Don’t Allow Hearing Loss Make you Feel old

If you’re already suffering from hearing loss, acknowledging it does not have to cause you to feel older. The longer you disregard it, the worse it will get, and you will wind up feeling older much sooner because of:

  • Depression
  • Anxiety
  • Dementia/Alzheimer’s
  • Increased Fall Risk
  • Social Isolation
  • More frequent trips to the ER
  • Strained relationships

These are all considerably more common in people with neglected hearing loss.

Avoid Further Hearing Injury

Begin by recognizing how to prevent hearing loss.

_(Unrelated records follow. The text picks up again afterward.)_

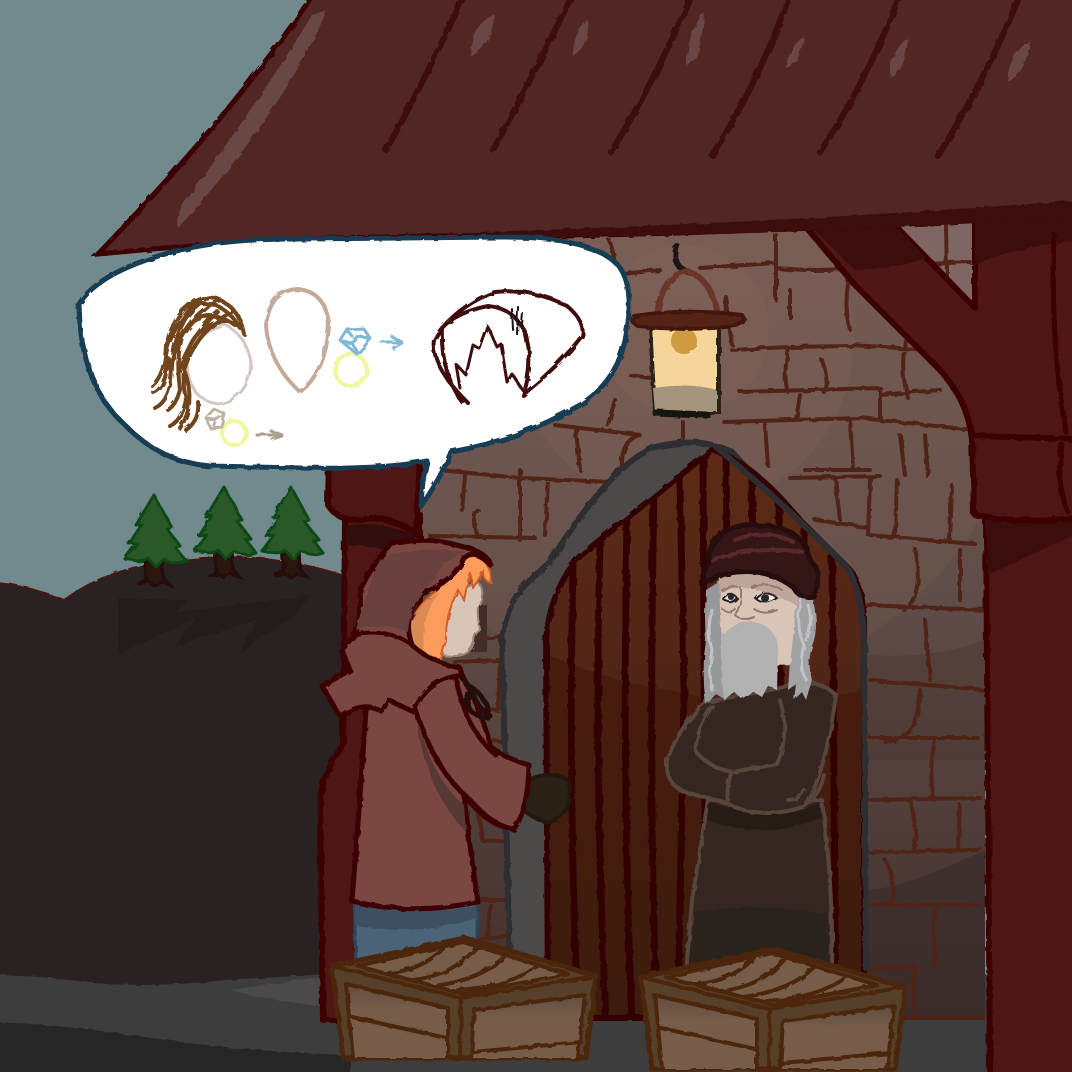
<!DOCTYPE html>
<html lang="en">
<head>
<meta charset="utf-8">
<title>At the tavern door</title>
<style>
:root{
  --sky:#718a8e; --hill:#2c2320; --hill-edge:#4a1414; --road:#3d3d3d; --road-dark:#282727;
  --roof:#522625; --roof-line:#3c0d0d; --beam:#4f1515; --beam-line:#3d0203;
  --mortar:#512319; --door-line:#300606; --frame:#4d4a48; --frame-line:#2d2e30;
  --cloak:#7a4643; --cloak-line:#3d0505; --robe:#352720; --robe-line:#58443a;
  --skin:#d9c5b7; --hair:#fb9c5c; --beard:#b1b1b1; --hat:#341517;
  --wood:#775d4a; --wood-dark:#573f2a; --wood-line:#4b2808; --ink:#173d53;
}
html,body{margin:0;background:var(--sky);overflow:hidden}
svg{display:block;width:1072px;height:1072px}
.line{fill:none;stroke-linecap:round;stroke-linejoin:round}
.mortar{stroke:var(--mortar);stroke-width:4}
.beam{fill:var(--beam);stroke:var(--beam-line);stroke-width:6;stroke-linejoin:round}
.cloak{fill:var(--cloak);stroke:var(--cloak-line);stroke-width:5;stroke-linejoin:round}
.robe{fill:var(--robe);stroke:var(--robe-line);stroke-width:4;stroke-linejoin:round}
.slat{stroke:var(--wood-line);stroke-width:4}
.shine{fill:#70514f;opacity:.75}
</style>
</head>
<body>
<svg viewBox="0 0 1072 1072" role="img" aria-label="A hooded red-haired traveller talks to a bearded old man outside a tavern door">
<defs>
  <linearGradient id="wall-tone" x1="0" y1="0" x2="0" y2="1"><stop offset="0" stop-color="#705851"/><stop offset=".45" stop-color="#604e48"/><stop offset="1" stop-color="#402f2b"/></linearGradient>
  <linearGradient id="door-tone" x1="0" y1="0" x2="0" y2="1"><stop offset="0" stop-color="#5d2c18"/><stop offset=".42" stop-color="#502513"/><stop offset="1" stop-color="#3b1b12"/></linearGradient>
  <linearGradient id="crate-shade" x1="0" y1="0" x2="0" y2="1"><stop offset="0" stop-color="#5f4d41"/><stop offset=".35" stop-color="#775d4a"/></linearGradient>
  <filter id="hand-drawn" x="-5%" y="-5%" width="110%" height="110%"><feTurbulence type="fractalNoise" baseFrequency=".09" numOctaves="2" seed="4"/><feDisplacementMap in="SourceGraphic" scale="4"/></filter>
  <clipPath id="wall-area"><path d="M418 220H985V1020H418Z"/></clipPath>
  <clipPath id="door-area"><path d="M548 1018L546 640Q550 590 580 556Q650 500 712 450Q750 460 800 520L850 570Q866 590 864 640V1018Z"/></clipPath>
  <g id="tree">
    <path d="M-10 60L-8 84L-16 89L-5 87L0 91L6 87L16 90L9 82L8 60Z" fill="#2a1210" stroke="#260807" stroke-width="3"/>
    <path d="M0 0L-18 30L-12 29L-25 49L-17 48L-29 64Q-12 68 -6 63L2 72L10 64Q22 70 32 66L22 53L27 52L13 34L18 33Z" fill="#2c5927" stroke="#0f4a18" stroke-width="3" stroke-linejoin="round"/>
  </g>
  <g id="crate">
    <path d="M0 28L133 0L264 38L254 120H11Z" fill="var(--wood-dark)" stroke="var(--wood-line)" stroke-width="5" stroke-linejoin="round"/>
    <path d="M25 28L131 4L236 36L132 56Z" fill="var(--wood)"/>
    <path d="M14 46L116 70V120H21Z" fill="url(#crate-shade)"/>
    <path d="M142 72L253 57L246 120H139Z" fill="url(#crate-shade)"/>
    <path class="line slat" d="M25 28L131 4L236 36L132 56ZM57 35Q90 32 112 10M80 42Q120 38 144 10M102 48Q150 42 174 17M126 52Q180 48 207 27M14 46L116 70V120M14 46L21 120M142 72L253 57L246 120M142 72L139 120M20 79L114 100M141 114L249 104M0 28L129 60L264 38M129 60L128 120"/>
  </g>
</defs>

<rect id="sky" width="1072" height="1072" fill="var(--sky)"/>

<g id="landscape" filter="url(#hand-drawn)">
  <path d="M-10 582Q30 586 64 600Q110 566 180 560Q270 550 350 578V1000H-10Z" fill="var(--hill)" stroke="var(--hill-edge)" stroke-width="2"/>
  <path d="M118 598L190 600L176 612L310 596L295 615L240 652L256 620L176 646L194 618L118 655Z" fill="#211b19" opacity=".65"/>
  <path d="M-10 975Q50 976 90 983Q160 988 225 980L330 974H1080V1080H-10Z" fill="var(--road)"/>
  <path d="M-10 1022Q60 1024 130 1035Q240 1052 350 1055V1080H-10Z" fill="var(--road-dark)"/>
  <path d="M230 990L340 974V1008Q280 1003 230 990Z" fill="#4c4a4a"/>
  <use href="#tree" x="154" y="495"/><use href="#tree" x="224" y="487"/><use href="#tree" x="291" y="487"/>
</g>

<g id="wall" clip-path="url(#wall-area)">
  <rect x="418" y="220" width="567" height="800" fill="url(#wall-tone)"/>
  <g id="lamp-glow" fill="#8d6c60">
    <circle cx="684" cy="350" r="340" opacity=".16"/><circle cx="684" cy="340" r="170" opacity=".2"/><circle cx="684" cy="330" r="85" opacity=".2"/>
  </g>
  <path d="M985 850Q900 890 866 890V1020H985Z" fill="#3a2b28" opacity=".6"/>
  <path d="M866 655Q930 660 985 640V760H866Z" fill="#47362f" opacity=".4"/>
  <g class="line mortar" filter="url(#hand-drawn)">
    <path d="M609 240Q618 262 612 275L660 270M612 275Q606 320 618 330M700 268L775 263M776 235V300M776 268Q820 272 852 268Q842 300 850 330M725 296L732 345M732 350L788 347L850 346M790 290V318M788 347Q783 380 788 392M822 360Q830 385 824 392M852 345L930 350M740 392L880 388M905 340Q900 370 908 398M880 395L940 390M880 388V420M724 422L860 418L975 430M800 395L796 420M850 420L853 470M765 425L768 465M630 375L650 378M615 400L608 425M683 422V438M555 425L640 435M640 435Q620 440 622 470M576 430L580 470M440 470L520 478L612 482M465 476L462 510M520 470V540M548 480L545 535M430 536L535 538M478 510Q470 520 478 536M805 470H870M790 478L880 476M900 435L905 475M925 435L928 476M835 478L840 520M870 478L868 535M815 520L866 527M868 535L975 544M897 480L895 535M952 485L950 540M914 548Q925 595 904 610M868 605L985 610M960 550V600M870 680L985 690M920 690Q922 740 885 742M870 738L978 738M925 620L930 680M935 740Q928 770 934 800M868 800L980 798M910 800Q920 840 912 850M870 852L980 850M960 805L958 848M885 860Q898 885 890 905M868 905H980M935 910Q932 940 936 965M870 970L915 966M915 970Q910 995 918 1018M866 1018H985"/>
    <path d="M470 640L510 636M455 662L500 660M470 740L505 742M475 790L482 840L510 842M478 900H508M482 940L510 935M490 905L488 935M500 660L498 710L470 706"/>
  </g>
  <path d="M440 605H487V652H440Z" fill="#432b27"/>
</g>

<g id="doorway" filter="url(#hand-drawn)">
  <path d="M511 1016L502 640Q506 605 525 585L550 562Q610 465 655 447Q700 436 732 452Q780 505 846 566Q866 595 864 660V1016Z" fill="var(--frame)" stroke="var(--frame-line)" stroke-width="6"/>
  <g clip-path="url(#door-area)">
    <rect x="540" y="440" width="330" height="580" fill="url(#door-tone)"/>
    <path d="M540 652Q700 720 870 690V1020H540Z" fill="#411b10" opacity=".55"/>
    <path class="line" stroke="var(--door-line)" stroke-width="7" d="M573 560Q568 800 578 1018M600 540Q594 780 606 1018M627 515Q622 800 632 1018M654 490Q648 800 657 1018M680 475L684 690L678 1018M703 455L706 1018M726 455L732 1018M752 475L758 1018M779 500L784 1018M804 530L808 1018M832 555L836 1018"/>
  </g>
  <path class="line" d="M548 1018L546 640Q550 590 580 556Q650 500 712 450Q750 460 800 520L850 570Q866 590 864 640V1018Z" stroke="var(--door-line)" stroke-width="6"/>
  <path class="line" d="M716 447Q780 500 846 566Q866 595 864 660L866 968" stroke="var(--frame-line)" stroke-width="6"/>
</g>

<g id="left-post" filter="url(#hand-drawn)">
  <path class="beam" d="M345 520L343 745Q318 780 320 810L323 1020H352L420 900V515Z"/>
  <path class="beam" d="M329 460L328 505Q340 525 370 518Q400 520 416 534L420 460Z"/>
  <path d="M345 526Q380 520 414 534V560Q380 545 346 545Z" fill="#330b0b"/>
</g>

<g id="right-post" filter="url(#hand-drawn)">
  <path d="M895 220H975V310Z" fill="#806662"/>
  <path class="line mortar" d="M925 264L970 262M946 225L947 275"/>
  <path class="beam" d="M800 220L855 285L930 360Q968 395 972 440H1080V215H975V308L885 215Z"/>
  <path d="M810 226L855 270Q900 268 926 258L890 222ZM975 215H1080V240Q1010 248 975 265Z" fill="#3a1010"/>
  <path class="beam" d="M986 520L990 1080H1080V520Z"/>
  <path d="M986 520H1080V532L988 575Z" fill="#3a1010"/>
  <path class="beam" d="M972 436L1080 439V517Q1020 526 974 514Z"/>
  <path class="line" d="M1054 235Q1050 340 1066 432M1062 445Q1055 480 1068 512" stroke="var(--beam-line)" stroke-width="5"/>
</g>

<g id="roof" filter="url(#hand-drawn)">
  <path d="M315 -8Q235 112 98 254Q320 232 560 236Q840 230 1082 214V-8Z" fill="var(--roof)" stroke="var(--beam-line)" stroke-width="5"/>
  <path d="M480 232Q800 222 1080 200V217Q800 234 560 237Z" fill="#3c1110"/>
  <path class="line" d="M462 0Q420 90 386 150M570 0Q525 92 493 150M690 0Q650 90 611 152M788 0Q755 90 712 155M898 0Q865 85 820 152M1018 0Q985 80 938 156" stroke="var(--roof-line)" stroke-width="6"/>
  <path class="shine" d="M327 10Q285 110 178 228Q174 215 188 198Q270 85 312 15ZM495 14Q490 50 470 56Q470 25 495 14ZM588 20Q590 45 573 56Q572 35 588 20ZM704 12Q702 60 687 66Q686 35 704 12ZM804 36Q800 65 786 68Q788 48 804 36ZM908 37Q906 72 890 78Q888 55 908 37ZM1030 40Q1026 75 1007 82Q1008 55 1030 40Z"/>
</g>

<g id="lantern" filter="url(#hand-drawn)">
  <path class="line" d="M677 246Q670 268 692 273" stroke="#1c1716" stroke-width="6"/>
  <path class="line" d="M657 315Q662 275 688 271Q712 280 718 315" stroke="#6d3629" stroke-width="6"/>
  <path d="M650 326H719V412H655Z" fill="#f5d59a" stroke="#2c2119" stroke-width="4"/>
  <path d="M653 388Q690 382 717 390V412H655Z" fill="#a3967c"/>
  <circle cx="684" cy="341" r="13" fill="#cf9a43"/>
  <path d="M634 316Q685 308 742 315Q748 322 736 326Q685 332 638 326Q630 322 634 316Z" fill="#542413" stroke="#431809" stroke-width="4"/>
  <path class="line" d="M656 413L706 415" stroke="#141210" stroke-width="7"/>
</g>

<g id="traveller" filter="url(#hand-drawn)">
  <path d="M354 895H477V965H356Z" fill="#4c6476" stroke="#29475c" stroke-width="3"/>
  <path d="M355 905Q420 916 476 906V918Q420 938 355 925Z" fill="#3d5060"/>
  <path d="M528 780Q550 770 568 780Q574 800 564 812Q555 826 538 820L523 810Z" fill="#2b2219" stroke="#211910" stroke-width="4"/>
  <path class="cloak" d="M366 710Q360 800 352 901Q410 916 478 902Q470 850 464 795Q490 828 514 829Q528 810 529 765Q510 760 492 748Q478 705 462 675L420 658Z"/>
  <path d="M415 712Q432 780 464 805L466 832Q425 790 415 712Z" fill="#573736"/>
  <path class="line" d="M416 710Q434 770 470 800Q495 828 514 829M454 670Q465 730 496 755" stroke="var(--cloak-line)" stroke-width="5"/>
  <path d="M477 582Q487 590 478 606Q477 616 480 630Q474 634 474 642Q470 656 455 656L438 655L440 600Z" fill="var(--skin)" stroke="#9b8479" stroke-width="2"/>
  <path d="M410 640Q408 610 438 590Q455 558 475 554Q490 560 492 583Q483 582 483 572L473 588L470 572L464 600L458 590Q445 615 446 640L440 664Q420 662 410 640Z" fill="var(--hair)" stroke="#cf5d28" stroke-width="2"/>
  <path d="M409 630Q414 605 440 592Q420 615 424 655Q410 648 409 630Z" fill="#db8a57"/>
  <path class="cloak" d="M490 565Q488 552 460 546Q425 535 390 545Q372 565 360 590Q362 610 356 633L342 650L350 670L322 686L340 716Q365 700 382 712L388 700L414 712Q425 680 462 675L460 668Q430 662 412 645Q402 615 420 595Q455 580 464 558Q476 548 490 565Z"/>
  <path d="M380 560Q410 545 465 552Q440 562 434 580Q410 600 408 632Q385 620 356 630Q368 585 380 560Z" fill="#67403e"/>
  <path class="line" d="M354 634Q390 628 412 645" stroke="var(--cloak-line)" stroke-width="4"/>
  <path class="line" d="M462 678Q475 690 466 700M468 692Q462 715 488 718Q490 700 470 686Q478 710 490 716" stroke="#250c0b" stroke-width="5"/>
</g>

<g id="old-man" filter="url(#hand-drawn)">
  <path class="robe" d="M708 800L692 900L686 975H832Q834 890 822 800Z"/>
  <path d="M694 912Q760 902 829 914V975H688Z" fill="#2b201d"/>
  <path d="M709 802Q760 820 820 803V818Q765 842 707 820Z" fill="#261a15"/>
  <path class="robe" d="M705 702Q680 725 667 760Q665 785 685 792L724 802Q760 822 806 806Q826 770 836 695Q815 675 780 688Z"/>
  <path class="line" d="M712 706Q694 735 696 752Q710 768 732 772L777 764Q790 735 780 700M732 772Q726 785 728 800M806 806Q822 790 824 775M788 800Q800 800 804 790" stroke="var(--robe-line)" stroke-width="4"/>
  <path d="M706 590Q704 620 706 640Q701 670 706 705L716 694L726 700L730 620L722 580Z" fill="#969899"/>
  <path d="M788 580L790 660L788 690L796 684L794 700L802 692L806 700L812 680Q806 660 814 640Q820 620 808 580Z" fill="#a0a2a3"/>
  <path d="M720 575Q755 562 798 590L790 665Q775 668 760 660H725Q718 620 720 575Z" fill="var(--skin)"/>
  <path d="M720 575Q755 562 798 590L796 605Q750 580 720 592Z" fill="#a98f86" opacity=".55"/>
  <path d="M721 636Q732 620 750 622Q772 622 778 645L777 690L768 686L762 697L752 691L742 699L734 692L724 700Q720 665 721 636Z" fill="var(--beard)"/>
  <path class="line" d="M712 610Q706 630 712 650Q708 675 712 690M800 600Q796 630 804 645Q798 665 806 680M808 605Q814 625 806 640" stroke="#c1c3c4" stroke-width="3"/>
  <path d="M723 599Q730 589 737 598Q730 606 723 599ZM755 598Q765 587 777 598Q765 607 755 598Z" fill="#eee9e5" stroke="#2b2220" stroke-width="2"/>
  <circle cx="731" cy="597" r="3" fill="#222b2c"/><circle cx="765" cy="598" r="4" fill="#222b2c"/>
  <path class="line" d="M741 588Q742 605 735 615Q743 622 754 617M754 609Q765 616 777 610M722 609Q730 614 735 609M752 588Q768 580 782 590M722 590Q730 584 738 588" stroke="#99796d" stroke-width="2"/>
  <path d="M705 582Q700 574 708 565Q708 530 745 525Q792 523 807 548Q808 560 816 567Q820 585 814 597Q800 600 794 588Q765 565 725 574Z" fill="var(--hat)" stroke="#260b0d" stroke-width="5" stroke-linejoin="round"/>
  <path class="line" d="M712 560Q755 545 802 552M735 540Q765 528 793 542" stroke="#5a2c2a" stroke-width="4"/>
</g>

<g id="crates" filter="url(#hand-drawn)"><use href="#crate" x="332" y="938"/><use href="#crate" x="641" y="949"/></g>

<g id="speech-bubble" filter="url(#hand-drawn)">
  <path d="M79 304Q100 270 180 250Q230 238 300 239L500 237Q590 236 618 265Q634 285 627 330Q620 380 580 405Q520 440 451 452Q440 480 421 506Q422 480 427 461Q380 470 300 468L210 466Q160 462 125 425Q80 385 79 304Z" fill="#fff" stroke="var(--ink)" stroke-width="5" stroke-linejoin="round"/>
  <g id="long-haired-head" class="line">
    <path d="M187 362Q188 400 218 404Q250 398 251 362Q246 335 225 325Q190 335 187 362Z" stroke="#d5c7c4" stroke-width="3"/>
    <path d="M244 334Q238 302 210 297Q178 300 166 345Q165 375 152 386M240 328Q225 302 200 303Q176 320 172 365Q172 400 155 408M235 325Q205 305 185 330Q175 350 180 390Q176 405 168 410M230 322Q200 320 188 350Q180 375 186 400Q182 420 170 426M225 316Q195 335 184 370M218 312Q190 335 178 374M210 305Q180 330 168 370M232 312Q206 325 194 348M198 402Q200 420 186 430M185 372Q196 405 180 428M168 358Q166 388 154 393M202 298Q170 325 165 360M220 300Q186 315 174 355" stroke="#70441b" stroke-width="4"/>
  </g>
  <path id="bald-head" class="line" d="M300 392Q268 362 266 325Q270 290 298 289Q326 292 329 325Q326 372 300 392Z" stroke="#c4aa9b" stroke-width="4"/>
  <g id="rings" class="line" stroke-width="3">
    <circle cx="351" cy="370" r="16" stroke="#f1f79e" stroke-width="4"/>
    <path d="M340 340L347 329L363 328L371 339L357 354ZM342 341L352 343L360 336L369 339M352 343L357 352M347 330L353 337" stroke="#7fb9d7"/>
    <path d="M381 342H402L392 337M402 343L393 348" stroke="#7fb9d7"/>
    <circle cx="234" cy="433" r="12" stroke="#f1f79e" stroke-width="4"/>
    <path d="M206 418L214 409L225 414L222 427L210 428ZM207 419L216 420L224 415M216 420L213 427" stroke="#c1b4a3"/>
    <path d="M257 435H282L271 431M282 436L272 439" stroke="#aa9f91"/>
  </g>
  <g id="hooded-head" class="line" stroke="#3f0b10" stroke-width="4">
    <path d="M468 403Q430 365 434 340Q446 314 488 306Q515 308 526 335Q534 365 523 395Q560 365 582 336Q586 322 566 305Q530 288 495 292Q465 302 442 328Q440 370 462 402"/>
    <path d="M460 388L456 364L466 375L473 345L480 349L488 327L497 347L501 344L507 382L512 374L524 392" stroke-width="3"/>
    <path d="M512 309L513 330M518 307L517 335M523 313L522 325" stroke="#171313" stroke-width="2"/>
  </g>
</g>
</svg>
</body>
</html>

  1. Put a sound meter app on your smart-phone, and find out how loud common sounds really can be.
  2. Damaging volumes should be avoided without proper ear protection. Above 85 dB (decibels) can cause permanent hearing damage in 8 hours. 110 dB takes around 15 minutes to cause irreversible hearing loss. 120 dB and higher results in immediate hearing loss. A gunshot is 140 to 170 dB.
  3. You should know that you have already caused hearing damage if you have had a hard time hearing, or if your ears were ringing, after a concert. Over time it will get worse.
  4. Wear earplugs and/or sound-dampening earmuffs when necessary.
  5. Observe workplace hearing safety restrictions.
  6. Minimize your exposure time to loud sounds.
  7. Avoid standing close to loudspeakers or cranking speakers up when at home.
  8. Purchase earbuds/headphones which come with integrated volume control. These never go higher 90 decibels. You would have to listen almost non-stop all the time to do irreversible damage.
  9. High blood pressure, not enough blood oxygen, and several medications tend to cause you to be more susceptible at lower volumes. To be safe, don’t ever listen to headphones at above 50%. Car speakers vary.
  10. Put on your hearing aid. Not using a hearing aid if you require them causes the brain to atrophy. It’s comparable to your leg muscles. If you stop walking, it will be much more difficult to start walking again.

Schedule a Hearing Test

Are you in denial or putting off on it? Stop it. The sooner you make the wise choice the less injury you will keep doing.

Get in touch with Your Hearing Professional Regarding Hearing Solutions

There are not any “natural cures” for hearing loss. If hearing loss is severe, it might be time to get a hearing aid.

Do a Cost-Benefit Comparison of Hearing Aids

Lots of people are either in denial about hearing loss, or, they decide to “tough it out.” They feel that hearing aids will make them seem old. Or maybe they believe they are too expensive.

But when they realize that hearing loss will decline faster and can cause various health and personal complications, it’s simple to be certain that the pros well outweigh the cons.

Consult a hearing care professional today about getting a hearing examination. And if hearing aids are advisable, don’t be afraid of “feeling old.” Hearing aids today are much sleeker and more advanced than you may think!

The site information is for educational and informational purposes only and does not constitute medical advice. To receive personalized advice or treatment, schedule an appointment.